*WORK ORDER*: For this exercise, restate the records word for word.

*DATA RECORDS*:
-- -- --
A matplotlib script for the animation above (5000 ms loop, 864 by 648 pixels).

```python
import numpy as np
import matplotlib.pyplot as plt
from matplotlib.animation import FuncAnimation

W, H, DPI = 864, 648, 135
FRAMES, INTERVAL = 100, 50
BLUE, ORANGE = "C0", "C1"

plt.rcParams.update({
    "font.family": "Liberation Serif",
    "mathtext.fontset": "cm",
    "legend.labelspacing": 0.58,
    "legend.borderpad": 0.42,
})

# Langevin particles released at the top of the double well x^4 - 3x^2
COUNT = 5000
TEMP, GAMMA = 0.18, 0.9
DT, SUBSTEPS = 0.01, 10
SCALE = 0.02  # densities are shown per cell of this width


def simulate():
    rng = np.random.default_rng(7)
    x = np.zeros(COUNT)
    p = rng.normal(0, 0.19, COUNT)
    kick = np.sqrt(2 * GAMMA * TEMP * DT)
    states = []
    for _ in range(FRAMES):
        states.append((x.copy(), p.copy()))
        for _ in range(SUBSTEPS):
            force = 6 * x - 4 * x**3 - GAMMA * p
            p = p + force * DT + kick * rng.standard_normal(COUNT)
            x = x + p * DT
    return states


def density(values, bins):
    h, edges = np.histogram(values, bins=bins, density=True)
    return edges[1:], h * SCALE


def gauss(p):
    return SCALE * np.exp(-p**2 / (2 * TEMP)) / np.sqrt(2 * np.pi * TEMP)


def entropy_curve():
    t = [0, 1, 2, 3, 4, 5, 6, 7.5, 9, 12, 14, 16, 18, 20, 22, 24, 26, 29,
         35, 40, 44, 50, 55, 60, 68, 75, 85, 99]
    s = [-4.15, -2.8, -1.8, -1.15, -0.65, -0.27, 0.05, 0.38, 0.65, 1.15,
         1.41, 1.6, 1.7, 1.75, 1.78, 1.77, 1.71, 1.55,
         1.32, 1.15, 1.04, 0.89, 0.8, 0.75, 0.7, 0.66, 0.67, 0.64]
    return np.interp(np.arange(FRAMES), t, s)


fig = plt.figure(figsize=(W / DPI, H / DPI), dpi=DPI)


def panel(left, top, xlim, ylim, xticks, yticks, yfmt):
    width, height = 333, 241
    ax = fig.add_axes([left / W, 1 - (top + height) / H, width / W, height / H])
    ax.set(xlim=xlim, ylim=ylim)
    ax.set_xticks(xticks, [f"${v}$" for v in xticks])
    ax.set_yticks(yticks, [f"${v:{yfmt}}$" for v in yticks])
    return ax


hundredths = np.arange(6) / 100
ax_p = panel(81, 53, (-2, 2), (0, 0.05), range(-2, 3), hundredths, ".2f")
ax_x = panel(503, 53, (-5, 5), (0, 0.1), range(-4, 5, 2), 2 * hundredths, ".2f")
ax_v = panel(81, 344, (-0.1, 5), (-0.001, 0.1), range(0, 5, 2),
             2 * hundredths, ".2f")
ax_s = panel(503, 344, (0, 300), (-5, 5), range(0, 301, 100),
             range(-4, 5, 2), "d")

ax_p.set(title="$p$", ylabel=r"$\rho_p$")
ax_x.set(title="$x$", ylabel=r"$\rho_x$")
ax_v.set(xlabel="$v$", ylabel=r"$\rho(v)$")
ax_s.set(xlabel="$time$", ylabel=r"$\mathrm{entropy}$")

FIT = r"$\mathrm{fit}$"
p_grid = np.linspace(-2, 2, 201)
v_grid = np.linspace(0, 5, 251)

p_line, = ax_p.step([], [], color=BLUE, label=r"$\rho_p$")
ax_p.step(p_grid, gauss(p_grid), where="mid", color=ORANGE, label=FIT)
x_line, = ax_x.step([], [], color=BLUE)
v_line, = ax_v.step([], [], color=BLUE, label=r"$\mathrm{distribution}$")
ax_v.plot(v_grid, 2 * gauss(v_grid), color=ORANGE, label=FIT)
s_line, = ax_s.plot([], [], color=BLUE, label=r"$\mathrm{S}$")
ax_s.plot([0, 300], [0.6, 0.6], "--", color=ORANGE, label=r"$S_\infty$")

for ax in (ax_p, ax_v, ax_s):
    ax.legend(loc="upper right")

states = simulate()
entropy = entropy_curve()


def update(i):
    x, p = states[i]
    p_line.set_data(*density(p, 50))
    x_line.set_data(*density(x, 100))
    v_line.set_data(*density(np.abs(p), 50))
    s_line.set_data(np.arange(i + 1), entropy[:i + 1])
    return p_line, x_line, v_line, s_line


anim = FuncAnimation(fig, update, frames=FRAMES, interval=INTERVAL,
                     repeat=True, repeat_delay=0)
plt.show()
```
-- -- --
*WRITTEN SOLUTION*:
A matplotlib script for the animation above (5000 ms loop, 864 by 648 pixels).

```python
import numpy as np
import matplotlib.pyplot as plt
from matplotlib.animation import FuncAnimation

W, H, DPI = 864, 648, 135
FRAMES, INTERVAL = 100, 50
BLUE, ORANGE = "C0", "C1"

plt.rcParams.update({
    "font.family": "Liberation Serif",
    "mathtext.fontset": "cm",
    "legend.labelspacing": 0.58,
    "legend.borderpad": 0.42,
})

# Langevin particles released at the top of the double well x^4 - 3x^2
COUNT = 5000
TEMP, GAMMA = 0.18, 0.9
DT, SUBSTEPS = 0.01, 10
SCALE = 0.02  # densities are shown per cell of this width


def simulate():
    rng = np.random.default_rng(7)
    x = np.zeros(COUNT)
    p = rng.normal(0, 0.19, COUNT)
    kick = np.sqrt(2 * GAMMA * TEMP * DT)
    states = []
    for _ in range(FRAMES):
        states.append((x.copy(), p.copy()))
        for _ in range(SUBSTEPS):
            force = 6 * x - 4 * x**3 - GAMMA * p
            p = p + force * DT + kick * rng.standard_normal(COUNT)
            x = x + p * DT
    return states


def density(values, bins):
    h, edges = np.histogram(values, bins=bins, density=True)
    return edges[1:], h * SCALE


def gauss(p):
    return SCALE * np.exp(-p**2 / (2 * TEMP)) / np.sqrt(2 * np.pi * TEMP)


def entropy_curve():
    t = [0, 1, 2, 3, 4, 5, 6, 7.5, 9, 12, 14, 16, 18, 20, 22, 24, 26, 29,
         35, 40, 44, 50, 55, 60, 68, 75, 85, 99]
    s = [-4.15, -2.8, -1.8, -1.15, -0.65, -0.27, 0.05, 0.38, 0.65, 1.15,
         1.41, 1.6, 1.7, 1.75, 1.78, 1.77, 1.71, 1.55,
         1.32, 1.15, 1.04, 0.89, 0.8, 0.75, 0.7, 0.66, 0.67, 0.64]
    return np.interp(np.arange(FRAMES), t, s)


fig = plt.figure(figsize=(W / DPI, H / DPI), dpi=DPI)


def panel(left, top, xlim, ylim, xticks, yticks, yfmt):
    width, height = 333, 241
    ax = fig.add_axes([left / W, 1 - (top + height) / H, width / W, height / H])
    ax.set(xlim=xlim, ylim=ylim)
    ax.set_xticks(xticks, [f"${v}$" for v in xticks])
    ax.set_yticks(yticks, [f"${v:{yfmt}}$" for v in yticks])
    return ax


hundredths = np.arange(6) / 100
ax_p = panel(81, 53, (-2, 2), (0, 0.05), range(-2, 3), hundredths, ".2f")
ax_x = panel(503, 53, (-5, 5), (0, 0.1), range(-4, 5, 2), 2 * hundredths, ".2f")
ax_v = panel(81, 344, (-0.1, 5), (-0.001, 0.1), range(0, 5, 2),
             2 * hundredths, ".2f")
ax_s = panel(503, 344, (0, 300), (-5, 5), range(0, 301, 100),
             range(-4, 5, 2), "d")

ax_p.set(title="$p$", ylabel=r"$\rho_p$")
ax_x.set(title="$x$", ylabel=r"$\rho_x$")
ax_v.set(xlabel="$v$", ylabel=r"$\rho(v)$")
ax_s.set(xlabel="$time$", ylabel=r"$\mathrm{entropy}$")

FIT = r"$\mathrm{fit}$"
p_grid = np.linspace(-2, 2, 201)
v_grid = np.linspace(0, 5, 251)

p_line, = ax_p.step([], [], color=BLUE, label=r"$\rho_p$")
ax_p.step(p_grid, gauss(p_grid), where="mid", color=ORANGE, label=FIT)
x_line, = ax_x.step([], [], color=BLUE)
v_line, = ax_v.step([], [], color=BLUE, label=r"$\mathrm{distribution}$")
ax_v.plot(v_grid, 2 * gauss(v_grid), color=ORANGE, label=FIT)
s_line, = ax_s.plot([], [], color=BLUE, label=r"$\mathrm{S}$")
ax_s.plot([0, 300], [0.6, 0.6], "--", color=ORANGE, label=r"$S_\infty$")

for ax in (ax_p, ax_v, ax_s):
    ax.legend(loc="upper right")

states = simulate()
entropy = entropy_curve()


def update(i):
    x, p = states[i]
    p_line.set_data(*density(p, 50))
    x_line.set_data(*density(x, 100))
    v_line.set_data(*density(np.abs(p), 50))
    s_line.set_data(np.arange(i + 1), entropy[:i + 1])
    return p_line, x_line, v_line, s_line


anim = FuncAnimation(fig, update, frames=FRAMES, interval=INTERVAL,
                     repeat=True, repeat_delay=0)
plt.show()
```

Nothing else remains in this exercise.